- Record extracts -
|---|

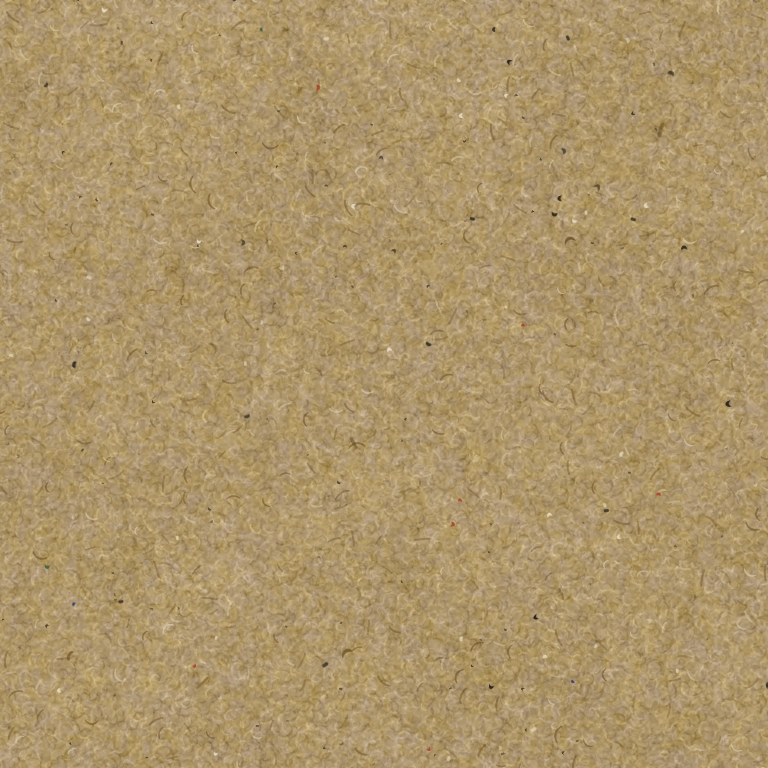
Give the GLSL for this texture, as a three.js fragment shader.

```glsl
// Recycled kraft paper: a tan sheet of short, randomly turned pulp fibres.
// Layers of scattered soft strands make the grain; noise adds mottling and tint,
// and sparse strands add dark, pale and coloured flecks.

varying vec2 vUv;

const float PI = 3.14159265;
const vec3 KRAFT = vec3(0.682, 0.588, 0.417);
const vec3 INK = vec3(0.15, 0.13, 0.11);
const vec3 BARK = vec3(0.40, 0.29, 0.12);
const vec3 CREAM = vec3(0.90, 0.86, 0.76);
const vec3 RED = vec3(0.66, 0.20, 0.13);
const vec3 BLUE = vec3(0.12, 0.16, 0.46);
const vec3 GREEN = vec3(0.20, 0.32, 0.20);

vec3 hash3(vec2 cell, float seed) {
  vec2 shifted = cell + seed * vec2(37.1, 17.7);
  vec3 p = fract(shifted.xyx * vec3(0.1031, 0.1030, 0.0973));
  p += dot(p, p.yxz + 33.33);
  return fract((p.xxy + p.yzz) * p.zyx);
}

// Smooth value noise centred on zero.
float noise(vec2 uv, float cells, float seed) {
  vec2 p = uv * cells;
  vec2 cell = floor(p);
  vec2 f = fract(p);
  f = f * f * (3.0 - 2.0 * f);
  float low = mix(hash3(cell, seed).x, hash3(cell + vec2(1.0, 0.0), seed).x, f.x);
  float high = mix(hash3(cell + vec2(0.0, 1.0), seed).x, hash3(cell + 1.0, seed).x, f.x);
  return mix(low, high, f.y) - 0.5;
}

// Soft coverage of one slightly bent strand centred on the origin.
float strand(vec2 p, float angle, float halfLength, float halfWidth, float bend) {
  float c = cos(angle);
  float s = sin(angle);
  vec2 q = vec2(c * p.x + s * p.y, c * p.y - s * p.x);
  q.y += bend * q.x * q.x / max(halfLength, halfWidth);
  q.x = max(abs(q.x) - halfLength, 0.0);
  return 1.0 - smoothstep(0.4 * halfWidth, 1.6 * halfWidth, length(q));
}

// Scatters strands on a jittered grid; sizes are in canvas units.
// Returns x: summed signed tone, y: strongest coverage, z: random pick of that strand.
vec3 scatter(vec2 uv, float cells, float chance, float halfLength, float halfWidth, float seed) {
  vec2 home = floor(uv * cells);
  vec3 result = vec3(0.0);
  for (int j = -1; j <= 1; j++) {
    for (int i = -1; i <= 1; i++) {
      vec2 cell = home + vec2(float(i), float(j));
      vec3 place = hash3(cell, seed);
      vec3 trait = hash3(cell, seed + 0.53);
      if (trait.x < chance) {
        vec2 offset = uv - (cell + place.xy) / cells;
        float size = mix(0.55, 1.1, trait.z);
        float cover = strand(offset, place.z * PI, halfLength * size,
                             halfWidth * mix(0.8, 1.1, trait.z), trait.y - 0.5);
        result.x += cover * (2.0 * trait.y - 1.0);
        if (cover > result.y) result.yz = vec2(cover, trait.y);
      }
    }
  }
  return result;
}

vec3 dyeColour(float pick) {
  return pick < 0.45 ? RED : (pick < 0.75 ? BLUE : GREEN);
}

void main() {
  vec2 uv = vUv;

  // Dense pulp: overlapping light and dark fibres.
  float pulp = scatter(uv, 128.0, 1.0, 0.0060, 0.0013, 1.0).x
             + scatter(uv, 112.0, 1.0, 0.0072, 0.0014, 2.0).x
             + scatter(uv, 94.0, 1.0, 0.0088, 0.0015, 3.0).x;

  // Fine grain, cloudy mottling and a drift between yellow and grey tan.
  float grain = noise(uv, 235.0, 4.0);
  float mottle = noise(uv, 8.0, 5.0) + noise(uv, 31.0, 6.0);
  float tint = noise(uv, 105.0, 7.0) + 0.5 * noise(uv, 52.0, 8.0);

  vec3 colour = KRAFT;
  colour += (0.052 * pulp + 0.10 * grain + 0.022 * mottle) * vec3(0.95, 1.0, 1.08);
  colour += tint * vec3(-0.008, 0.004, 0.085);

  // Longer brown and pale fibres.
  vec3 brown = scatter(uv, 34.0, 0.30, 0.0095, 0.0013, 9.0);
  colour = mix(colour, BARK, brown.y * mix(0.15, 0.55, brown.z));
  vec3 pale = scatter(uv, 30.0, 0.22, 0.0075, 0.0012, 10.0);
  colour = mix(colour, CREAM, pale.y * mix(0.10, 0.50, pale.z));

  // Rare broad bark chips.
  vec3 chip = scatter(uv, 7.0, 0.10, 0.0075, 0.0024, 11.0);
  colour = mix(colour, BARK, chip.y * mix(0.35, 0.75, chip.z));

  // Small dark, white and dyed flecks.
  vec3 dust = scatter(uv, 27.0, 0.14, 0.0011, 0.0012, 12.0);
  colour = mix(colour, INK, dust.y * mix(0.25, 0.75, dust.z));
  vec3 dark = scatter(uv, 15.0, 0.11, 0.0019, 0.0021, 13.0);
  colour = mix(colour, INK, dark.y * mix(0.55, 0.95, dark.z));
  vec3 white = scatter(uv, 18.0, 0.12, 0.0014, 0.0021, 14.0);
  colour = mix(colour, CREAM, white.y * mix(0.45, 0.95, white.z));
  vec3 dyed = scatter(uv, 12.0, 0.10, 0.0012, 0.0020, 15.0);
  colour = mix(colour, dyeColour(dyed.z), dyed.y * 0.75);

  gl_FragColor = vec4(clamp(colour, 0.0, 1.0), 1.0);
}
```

|---|

What is needed is every record above printed exactly, with no pictures.

- Completed exercise -
Give the GLSL for this texture, as a three.js fragment shader.

```glsl
// Recycled kraft paper: a tan sheet of short, randomly turned pulp fibres.
// Layers of scattered soft strands make the grain; noise adds mottling and tint,
// and sparse strands add dark, pale and coloured flecks.

varying vec2 vUv;

const float PI = 3.14159265;
const vec3 KRAFT = vec3(0.682, 0.588, 0.417);
const vec3 INK = vec3(0.15, 0.13, 0.11);
const vec3 BARK = vec3(0.40, 0.29, 0.12);
const vec3 CREAM = vec3(0.90, 0.86, 0.76);
const vec3 RED = vec3(0.66, 0.20, 0.13);
const vec3 BLUE = vec3(0.12, 0.16, 0.46);
const vec3 GREEN = vec3(0.20, 0.32, 0.20);

vec3 hash3(vec2 cell, float seed) {
  vec2 shifted = cell + seed * vec2(37.1, 17.7);
  vec3 p = fract(shifted.xyx * vec3(0.1031, 0.1030, 0.0973));
  p += dot(p, p.yxz + 33.33);
  return fract((p.xxy + p.yzz) * p.zyx);
}

// Smooth value noise centred on zero.
float noise(vec2 uv, float cells, float seed) {
  vec2 p = uv * cells;
  vec2 cell = floor(p);
  vec2 f = fract(p);
  f = f * f * (3.0 - 2.0 * f);
  float low = mix(hash3(cell, seed).x, hash3(cell + vec2(1.0, 0.0), seed).x, f.x);
  float high = mix(hash3(cell + vec2(0.0, 1.0), seed).x, hash3(cell + 1.0, seed).x, f.x);
  return mix(low, high, f.y) - 0.5;
}

// Soft coverage of one slightly bent strand centred on the origin.
float strand(vec2 p, float angle, float halfLength, float halfWidth, float bend) {
  float c = cos(angle);
  float s = sin(angle);
  vec2 q = vec2(c * p.x + s * p.y, c * p.y - s * p.x);
  q.y += bend * q.x * q.x / max(halfLength, halfWidth);
  q.x = max(abs(q.x) - halfLength, 0.0);
  return 1.0 - smoothstep(0.4 * halfWidth, 1.6 * halfWidth, length(q));
}

// Scatters strands on a jittered grid; sizes are in canvas units.
// Returns x: summed signed tone, y: strongest coverage, z: random pick of that strand.
vec3 scatter(vec2 uv, float cells, float chance, float halfLength, float halfWidth, float seed) {
  vec2 home = floor(uv * cells);
  vec3 result = vec3(0.0);
  for (int j = -1; j <= 1; j++) {
    for (int i = -1; i <= 1; i++) {
      vec2 cell = home + vec2(float(i), float(j));
      vec3 place = hash3(cell, seed);
      vec3 trait = hash3(cell, seed + 0.53);
      if (trait.x < chance) {
        vec2 offset = uv - (cell + place.xy) / cells;
        float size = mix(0.55, 1.1, trait.z);
        float cover = strand(offset, place.z * PI, halfLength * size,
                             halfWidth * mix(0.8, 1.1, trait.z), trait.y - 0.5);
        result.x += cover * (2.0 * trait.y - 1.0);
        if (cover > result.y) result.yz = vec2(cover, trait.y);
      }
    }
  }
  return result;
}

vec3 dyeColour(float pick) {
  return pick < 0.45 ? RED : (pick < 0.75 ? BLUE : GREEN);
}

void main() {
  vec2 uv = vUv;

  // Dense pulp: overlapping light and dark fibres.
  float pulp = scatter(uv, 128.0, 1.0, 0.0060, 0.0013, 1.0).x
             + scatter(uv, 112.0, 1.0, 0.0072, 0.0014, 2.0).x
             + scatter(uv, 94.0, 1.0, 0.0088, 0.0015, 3.0).x;

  // Fine grain, cloudy mottling and a drift between yellow and grey tan.
  float grain = noise(uv, 235.0, 4.0);
  float mottle = noise(uv, 8.0, 5.0) + noise(uv, 31.0, 6.0);
  float tint = noise(uv, 105.0, 7.0) + 0.5 * noise(uv, 52.0, 8.0);

  vec3 colour = KRAFT;
  colour += (0.052 * pulp + 0.10 * grain + 0.022 * mottle) * vec3(0.95, 1.0, 1.08);
  colour += tint * vec3(-0.008, 0.004, 0.085);

  // Longer brown and pale fibres.
  vec3 brown = scatter(uv, 34.0, 0.30, 0.0095, 0.0013, 9.0);
  colour = mix(colour, BARK, brown.y * mix(0.15, 0.55, brown.z));
  vec3 pale = scatter(uv, 30.0, 0.22, 0.0075, 0.0012, 10.0);
  colour = mix(colour, CREAM, pale.y * mix(0.10, 0.50, pale.z));

  // Rare broad bark chips.
  vec3 chip = scatter(uv, 7.0, 0.10, 0.0075, 0.0024, 11.0);
  colour = mix(colour, BARK, chip.y * mix(0.35, 0.75, chip.z));

  // Small dark, white and dyed flecks.
  vec3 dust = scatter(uv, 27.0, 0.14, 0.0011, 0.0012, 12.0);
  colour = mix(colour, INK, dust.y * mix(0.25, 0.75, dust.z));
  vec3 dark = scatter(uv, 15.0, 0.11, 0.0019, 0.0021, 13.0);
  colour = mix(colour, INK, dark.y * mix(0.55, 0.95, dark.z));
  vec3 white = scatter(uv, 18.0, 0.12, 0.0014, 0.0021, 14.0);
  colour = mix(colour, CREAM, white.y * mix(0.45, 0.95, white.z));
  vec3 dyed = scatter(uv, 12.0, 0.10, 0.0012, 0.0020, 15.0);
  colour = mix(colour, dyeColour(dyed.z), dyed.y * 0.75);

  gl_FragColor = vec4(clamp(colour, 0.0, 1.0), 1.0);
}
```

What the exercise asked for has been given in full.